G- Protein coupled receptors (GPCRs) comprise the largest group of eukaryotic cell surface receptors with great pharmacological interest. A broad range of native ligands interact and activate GPCRs, leading to signal transduction within cells. Most of these responses are mediated through the interaction of GPCRs with heterotrimeric GTP-binding proteins (G-proteins). Due to the information explosion in biological sequence databases, the development of software algorithms that could predict properties of GPCRs is important. Experimental data reported in the literature suggest that heterotrimeric G-proteins interact with parts of the activated receptor at the transmembrane helix-intracellular loop interface. Utilizing this information and membrane topology information, we have developed an intensive exploratory approach to generate a refined library of statistical models (Hidden Markov Models) that predict the coupling preference of GPCRs to heterotrimeric G-proteins. The method predicts the coupling preferences of GPCRs to Gs, Gi/o and Gq/11, but not G12/13 subfamilies.

Results

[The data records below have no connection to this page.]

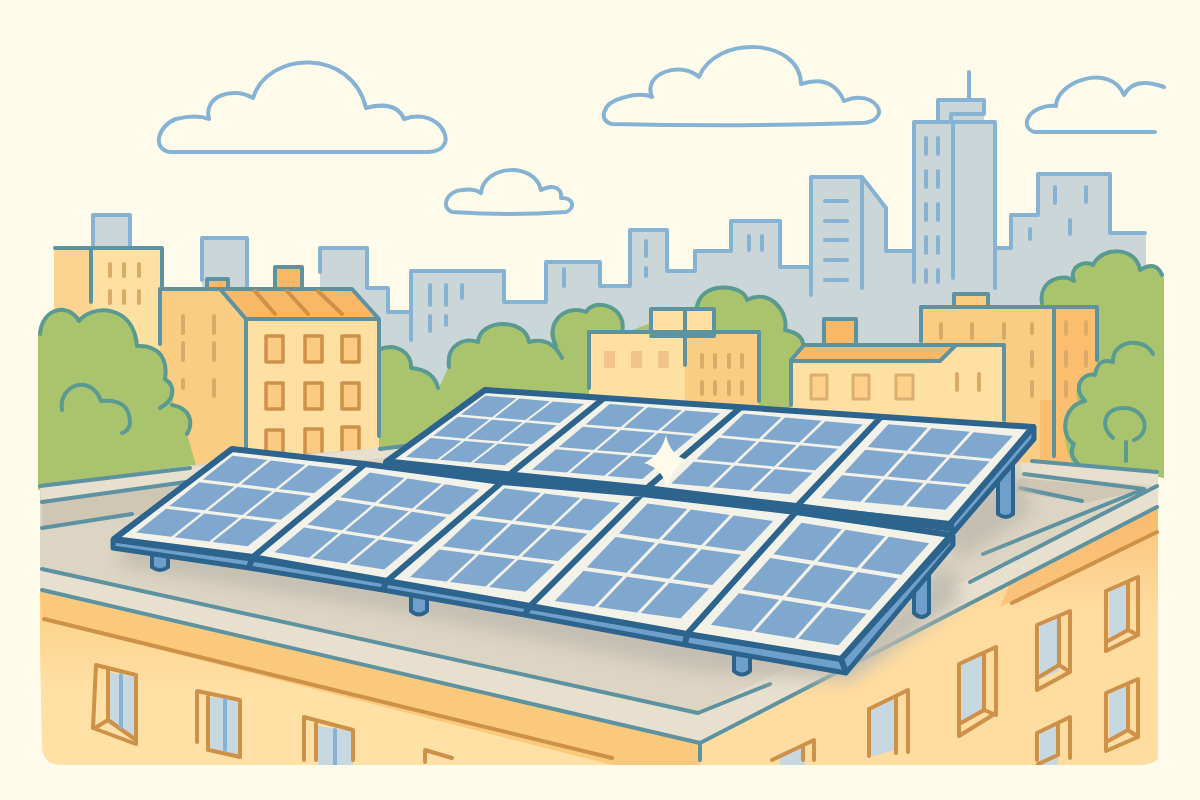
<!DOCTYPE html>
<html lang="en">
<head>
<meta charset="utf-8">
<title>Rooftop solar panels in the city</title>
<style>
:root{--paper:#fffbeb;--sky-line:#86b3d3;--tower:#cbd6d9;--teal:#5d92a0;--wall:#ffe0a3;--wall-deep:#fbcd82;--roof-tile:#f9b866;--brown:#cd9149;--leaf:#a9c46c;--leaf-line:#5b9a90;--deck:#ddd5c3;--ledge:#e8e0ce;--shade:#c3beb1;--navy:#2d648e;--rim:#6f9fcb;--cell:#80a7cd;--frame:#f3f2e9;--glass:#c8d8e0}
html,body{margin:0;background:var(--paper);overflow:hidden}
svg{display:block;width:1200px;height:800px}
path,polyline,polygon,line,rect{stroke-linecap:round;stroke-linejoin:round}
.clouds{fill:none;stroke:var(--sky-line);stroke-width:4}
.tower{fill:var(--tower)}
.tower-line{fill:none;stroke:var(--sky-line);stroke-width:4}
.wall{fill:var(--wall)}.deep{fill:var(--wall-deep)}.tile{fill:var(--roof-tile)}
.edge{fill:none;stroke:var(--teal);stroke-width:4}
.slits{fill:none;stroke:#d9aa68;stroke-width:4}
.pane{fill:#fccb83;stroke:var(--brown);stroke-width:3.5}
.soft-pane{fill:#f0c48b}
.leaf{fill:var(--leaf)}
.leaf-line{fill:none;stroke:var(--leaf-line);stroke-width:4}
.frame-line{fill:none;stroke:var(--brown);stroke-width:4}
.glass{fill:var(--glass)}
.navy-line{fill:none;stroke:var(--navy);stroke-width:6}
.leg{fill:var(--rim);stroke:var(--navy);stroke-width:4}
</style>
</head>
<body>
<svg viewBox="0 0 1200 800" role="img" aria-label="Solar panels on a city rooftop with trees, houses and a skyline behind">
<defs>
  <g id="cells" fill="#80a7cd">
    <g id="cell-row"><rect x="-42" y="-42" width="26.5" height="26"/><rect x="-13" y="-42" width="26" height="26"/><rect x="15.500" y="-42" width="26.500" height="26"/></g>
    <use href="#cell-row" y="29"/><use href="#cell-row" y="58"/>
  </g>
  <g id="house-pane"><rect class="pane" x="0" y="0" width="17" height="26"/></g>
  <linearGradient id="front-light" x1="0" y1="0" x2="0" y2="1"><stop offset="0" stop-color="#fbd083"/><stop offset=".55" stop-color="#ffe0a5"/></linearGradient>
  <linearGradient id="side-light" x1="0" y1="0" x2="0" y2="1"><stop offset="0" stop-color="#fbc379"/><stop offset=".4" stop-color="#ffdca0"/></linearGradient>
  <clipPath id="card"><path d="M38 0H1166V745Q1160 765 1140 765H62Q42 765 42 745L38 560Z"/></clipPath>
  <filter id="blur"><feGaussianBlur stdDeviation="9"/></filter>
</defs>
<rect width="1200" height="800" fill="#fffbeb"/>

<g class="clouds">
  <path d="M170 152C152 150 157 126 176 119Q196 114 209 119C203 96 233 86 253 98C268 50 352 48 366 108Q396 100 404 119C432 110 449 130 445 143Q441 152 428 152Z"/>
  <path d="M612 124C598 121 602 103 622 98Q641 92 652 97C642 74 680 60 699 77C716 34 800 38 801 84Q832 74 844 101C866 92 880 104 879 113Q876 123 860 123Q740 127 612 124Z"/>
  <path d="M452 212C440 207 447 191 462 190Q474 188 481 193C484 164 535 162 541 190C556 183 562 190 561 198C573 197 576 208 566 212Q510 216 452 212Z"/>
  <path d="M1155 132H1034C1018 126 1030 104 1056 106C1056 82 1110 62 1124 95Q1134 76 1164 87"/>
</g>

<g id="skyline">
  <path class="tower" d="M93 215H130V247H93ZM202 238H247V288H202ZM320 248H367V288H388V312H411V271H504V302H546V262H600V286H630V230H667V271H695V251H731V221H780V267H811V177H862L886 208V251H914V122H938V100H984V122H995V248H1011V215H1038V174H1110V233H1146V420H380L320 300Z"/>
  <path class="tower-line" d="M93 245V215H130V246M202 280V238H247V286M320 272V248H367V288H388V312H411V340M411 312V271H504V302H546V262H600V286H630V230H667V271H695V251H731V221H780V267H811V295M811 267V177H862L886 208V251H914V282M862 177V288M914 251V122H995V288M953 122V278M938 120V100H984V114H951V121M969 98V72M995 248H1011V215H1038V174H1110V233H1145"/>
  <path class="tower-line" d="M825 201H847M825 221H847M825 240H847M825 260H847M825 280H847M926 138V154M938 138V154M926 171V187M938 171V187M926 204V220M938 204V220M926 237V253M938 237V253M926 270V282M938 270V282M430 285V305M446 285V305M462 285V298M430 316V331M446 316V325M564 269V286M646 241V256M646 268V276M749 236V250M762 236V250M1055 187V203M1086 187V202M1070 220V234M1030 229V239"/>
</g>

<g id="rear-trees">
  <path class="leaf" d="M370 470V352C390 338 412 354 411 368Q434 370 438 390L449 366C452 340 474 340 477 342C480 318 526 318 529 342Q551 336 562 358L550 336C552 310 578 306 586 312C596 294 628 308 622 334L695 306C700 280 744 284 747 300C770 288 789 312 785 330Q804 334 803 350V470Z"/>
  <path class="leaf-line" d="M378 350C397 341 412 354 411 368Q434 370 438 388M449 367C446 344 466 337 478 342C480 318 526 318 529 342Q551 336 562 358M556 346C544 322 566 304 586 312C596 296 628 308 622 332M697 308C700 280 744 284 747 300C770 288 789 312 785 330Q804 334 803 346"/>
  <path class="leaf" d="M1040 310C1038 280 1064 272 1074 281C1064 258 1094 260 1094 264C1102 246 1136 246 1140 270Q1160 260 1164 278V475H1070Z"/>
  <path class="leaf-line" d="M1042 303C1038 280 1064 272 1074 281C1068 266 1086 260 1093 265C1102 246 1136 246 1140 270Q1156 260 1162 275"/>
</g>

<g id="left-houses">
  <path class="wall" d="M54 248H162V420H54Z"/><path class="deep" d="M54 248H92V330H54Z" opacity=".6"/>
  <path class="edge" d="M55 248H162V286M91 249V302"/>
  <path class="slits" stroke-width="7" d="M110 264V276M124 264V276M139 264V276M110 291V303M124 291V303M139 291V303"/>
  <path class="deep" d="M160 289H220L246 320V470H160Z"/><path class="wall" d="M246 320H379V470H246Z"/>
  <path class="tile" d="M220 289H352L379 319H246Z"/><path class="tile" d="M275 267H302V288H275ZM207 279H228V289H207Z"/>
  <path class="edge" d="M160 344V289H352L379 319H246V448M220 289L246 319M379 319V436M275 287V267H302V287M207 288V279H228V288"/>
  <path class="frame-line" d="M255 291L275 314M287 291L308 314M318 291L342 314"/>
  <path class="slits" d="M183 316V333M214 316V333M183 343V360M214 380V396M183 380V388M214 343V360"/>
  <use href="#house-pane" x="266" y="336"/><use href="#house-pane" x="305" y="336"/><use href="#house-pane" x="342" y="336"/>
  <use href="#house-pane" x="266" y="383"/><use href="#house-pane" x="305" y="383"/><use href="#house-pane" x="342" y="383"/>
  <use href="#house-pane" x="266" y="430"/><use href="#house-pane" x="305" y="429"/><use href="#house-pane" x="342" y="427"/>
</g>

<g id="middle-houses">
  <path class="wall" d="M589 332H685V410H589ZM651 309H714V336H651Z"/><path class="deep" d="M685 332H759V415H685Z"/>
  <path class="edge" d="M589 388V332H759V401M685 309V365M651 332V309H714V336H651"/>
  <path class="soft-pane" d="M604 351H615V368H604ZM631 351H642V368H631ZM658 351H669V368H658Z"/>
  <path class="slits" d="M702 355V367M715 355V367M729 355V367M742 355V367M702 382V394M715 382V394M729 382V394M742 382V394"/>
  <path class="deep" d="M921 307H1097V470H921ZM954 294H988V307H954Z"/><path class="tile" d="M1054 307H1097V470H1040V400H1054Z" opacity=".7"/>
  <path class="edge" d="M921 341V307H1097V360M1054 307V456M954 305V294H988V305"/>
  <path class="slits" d="M941 324V338M972 324V338M1004 324V338M1032 324V333M1066 322V334M1086 322V334M1066 352V366M1086 352V366M1066 382V396M1032 352V366M1032 382V396"/>
  <path class="wall" d="M790 360L804 345H1004V426H790Z"/><path class="tile" d="M804 345H955L940 360H790ZM824 319H856V344H824Z"/>
  <path class="edge" d="M791 405V360L804 345H1004V420M791 361H940L955 346M824 343V319H856V343"/>
  <path d="M811 375H827V399H811ZM853 375H869V399H853ZM896 375H913V399H896Z" fill="#ffd08a" stroke="#dcae70" stroke-width="3"/>
  <path class="slits" d="M957 374V390M979 374V390"/>
</g>

<g id="front-trees">
  <path class="leaf" d="M38 334C42 308 68 302 79 321C92 304 134 304 137 346C160 348 170 358 165 379C176 386 174 398 172 405C190 408 192 422 187 434L196 465L38 490Z"/>
  <path class="leaf-line" d="M40 334C42 308 68 302 79 321C92 304 134 304 137 346C160 345 168 360 165 379C176 386 175 400 160 408M172 405C190 408 194 422 187 434M62 410C58 386 90 372 101 401Q130 398 130 423Q129 431 122 433"/>
  <path class="leaf" d="M1164 278V478L1072 462C1060 440 1064 402 1078 402C1072 384 1084 370 1095 375C1100 354 1118 348 1128 345Z"/>
  <path class="leaf-line" d="M1153 354C1144 336 1112 340 1113 362Q1098 357 1095 375C1082 372 1072 388 1085 401C1062 406 1060 436 1074 444Q1068 454 1078 464M1113 438C1098 425 1106 407 1124 408C1146 408 1152 433 1134 440M1126 442V461"/>
</g>

<g id="building" clip-path="url(#card)">
  <path fill="#ddd5c3" d="M40 486L230 460L480 440L1030 464L1158 473V506L700 740L40 595Z"/>
  <path fill="#e8e0ce" d="M40 486L190 467L400 446V456L186 482L42 503ZM1020 462L1158 473L1158 486L1022 474Z"/>
  <path fill="#cfc6b4" d="M42 503L180 484L140 515L42 528ZM1020 478L1144 490L1085 503L1010 491Z"/>
  <path fill="#e8e0ce" d="M40 568L698 712L1158 486V508L700 742L40 592Z"/>
  <path fill="url(#front-light)" d="M40 592L700 743V770H40Z"/>
  <path fill="#fac97b" d="M40 592L700 743V765H612L43 620Z"/>
  <path fill="url(#side-light)" d="M700 743L1158 508V770H700Z"/>
  <path fill="#f9b96c" opacity=".65" d="M1010 584L1158 508V532L1000 607Z"/>
  <path class="edge" d="M40 486L190 468M380 449L404 446M1032 461L1157 472M42 502L186 482M42 528L132 514M1024 474L1144 489L983 554M1020 488L1082 501M1157 486L970 582M42 569L698 713L770 684M42 590L700 743V760M700 743L1157 507"/>
  <path class="frame-line" d="M44 619L612 758M1157 532L1012 603"/>

  <g id="front-windows">
    <path class="glass" d="M108 672L135 677V737L108 724ZM208 697L240 700V755L208 749ZM318 726L353 731V770H318Z"/>
    <path class="frame-line" d="M96 665L136 675V744L93 728ZM108 670V720L136 740M108 720L95 728M208 750V697M197 742V691L240 700V757L209 750M304 760V717L353 730V760M316 760V724M425 762V750L452 758"/>
    <path class="tower-line" d="M121 675V727M225 700V750M335 730V765"/>
  </g>
  <g id="side-windows">
    <path class="glass" d="M961 662L984 652V711L961 723ZM869 709L896 696V750L869 757ZM1040 624L1059 618V671L1040 679ZM1109 589L1128 581V631L1109 642ZM1109 692L1128 685V731L1109 741ZM1040 732L1058 725V770H1040ZM780 753L805 744V770H780Z"/>
    <path class="frame-line" d="M959 664L996 647V713L959 736ZM984 654V710L996 715M984 710L961 723M869 756V709L908 690V752M896 697V753M1037 625L1070 611V672L1037 690ZM1059 618V665L1070 672M1059 665L1039 677M1106 591L1138 577V635L1106 651ZM1128 582V630L1138 635M1128 630L1108 641M1106 693L1138 679V737L1106 751ZM1128 685V730L1138 737M1128 730L1108 741M1037 760V733L1070 717V758M1058 724V755L1038 764M772 760L814 740V760M803 746V760"/>
  </g>
</g>

<g id="shadows" fill="#c3beb1" filter="url(#blur)">
  <path d="M125 540L840 660L950 560L960 600L850 680L700 672L400 612L120 566Z"/><path d="M940 530L1010 470L1035 510L960 560Z"/>
</g>

<g id="legs">
  <path class="leg" d="M998 466H1013V514Q1006 520 998 514ZM914 562L929 552V613Q922 621 914 613ZM152 552H168V567Q160 573 152 567ZM411 594H427V611Q419 618 411 611ZM734 652H750V671Q742 678 734 671Z"/>
</g>

<g id="back-row">
  <path fill="#6f9fcb" stroke="#2d648e" stroke-width="5" d="M1034 427V439L954 532L945 526Z"/>
  <path fill="#f3f2e9" d="M485 390L1033 427L950 524L386 462Z"/>
  <use href="#cells" transform="matrix(1.175 .1 -.945 .73 495 430.5)"/>
  <use href="#cells" transform="matrix(1.315 .11 -.925 .78 626 441.5)"/>
  <use href="#cells" transform="matrix(1.415 .13 -.865 .83 767 454)"/>
  <use href="#cells" transform="matrix(1.48 .14 -.8 .88 917 467)"/>
  <path class="navy-line" d="M386 462L485 390L1033 427L950 524ZM603 399L510 474M740 408L647 488M880 418L799 504"/>
  <path fill="none" stroke="#2d648e" stroke-width="9" d="M388 463L510 476L650 490L800 508L950 527"/>
</g>

<g id="front-row">
  <path fill="#6f9fcb" stroke="#2d648e" stroke-width="5" d="M113 540L252 559L386 582L528 607L687 634L841 659L846 673L686 645L525 615L383 590L249 568L113 548ZM841 659L953 536V545L846 673Z"/>
  <path fill="#f3f2e9" d="M232 449L365 464L502 482L642 494L796 512L951 535L841 659L687 634L530 606L387 581L253 557L114 539Z"/>
  <use href="#cells" transform="matrix(1.325 .165 -1.145 .915 240 501)"/>
  <use href="#cells" transform="matrix(1.305 .205 -1.135 .95 377 521)"/>
  <use href="#cells" transform="matrix(1.375 .175 -1.125 1.055 515 540)"/>
  <use href="#cells" transform="matrix(1.495 .21 -1.105 1.16 664 561)"/>
  <use href="#cells" transform="matrix(1.52 .245 -1.08 1.215 820 584)"/>
  <path class="navy-line" d="M232 449L365 464L502 482L642 494L796 512L951 535L841 659L687 634L530 606L387 581L253 557L114 539ZM365 464L253 557L249 567M502 482L387 581L383 589M642 494L530 606L525 614M796 512L687 634L685 644M841 659L846 672"/>
</g>

<path id="glint" fill="#fffbeb" d="M666 435Q670 455 687 460Q673 466 667 487Q662 468 644 463Q661 455 666 435Z"/>
</svg>
</body>
</html>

Using a dataset of 282 GPCR sequences of known coupling preference to G-proteins and adopting a five-fold cross-validation procedure, the method yielded an 89.7% correct classification rate. In a validation set comprised of all receptor sequences that are species homologues to GPCRs with known coupling preferences, excluding the sequences used to train the models, our method yields a correct classification rate of 91.0%. Furthermore, promiscuous coupling properties were correctly predicted for 6 of the 24 GPCRs that are known to interact with more than one subfamily of G-proteins.

Conclusion

Our method demonstrates high correct classification rate. Unlike previously published methods performing the same task, it does not require any transmembrane topology prediction in a preceding step. A web-server for the prediction of GPCRs coupling specificity to G-proteins available for non-commercial users is located at http://bioinformatics.biol.uoa.gr/PRED-COUPLE webcite.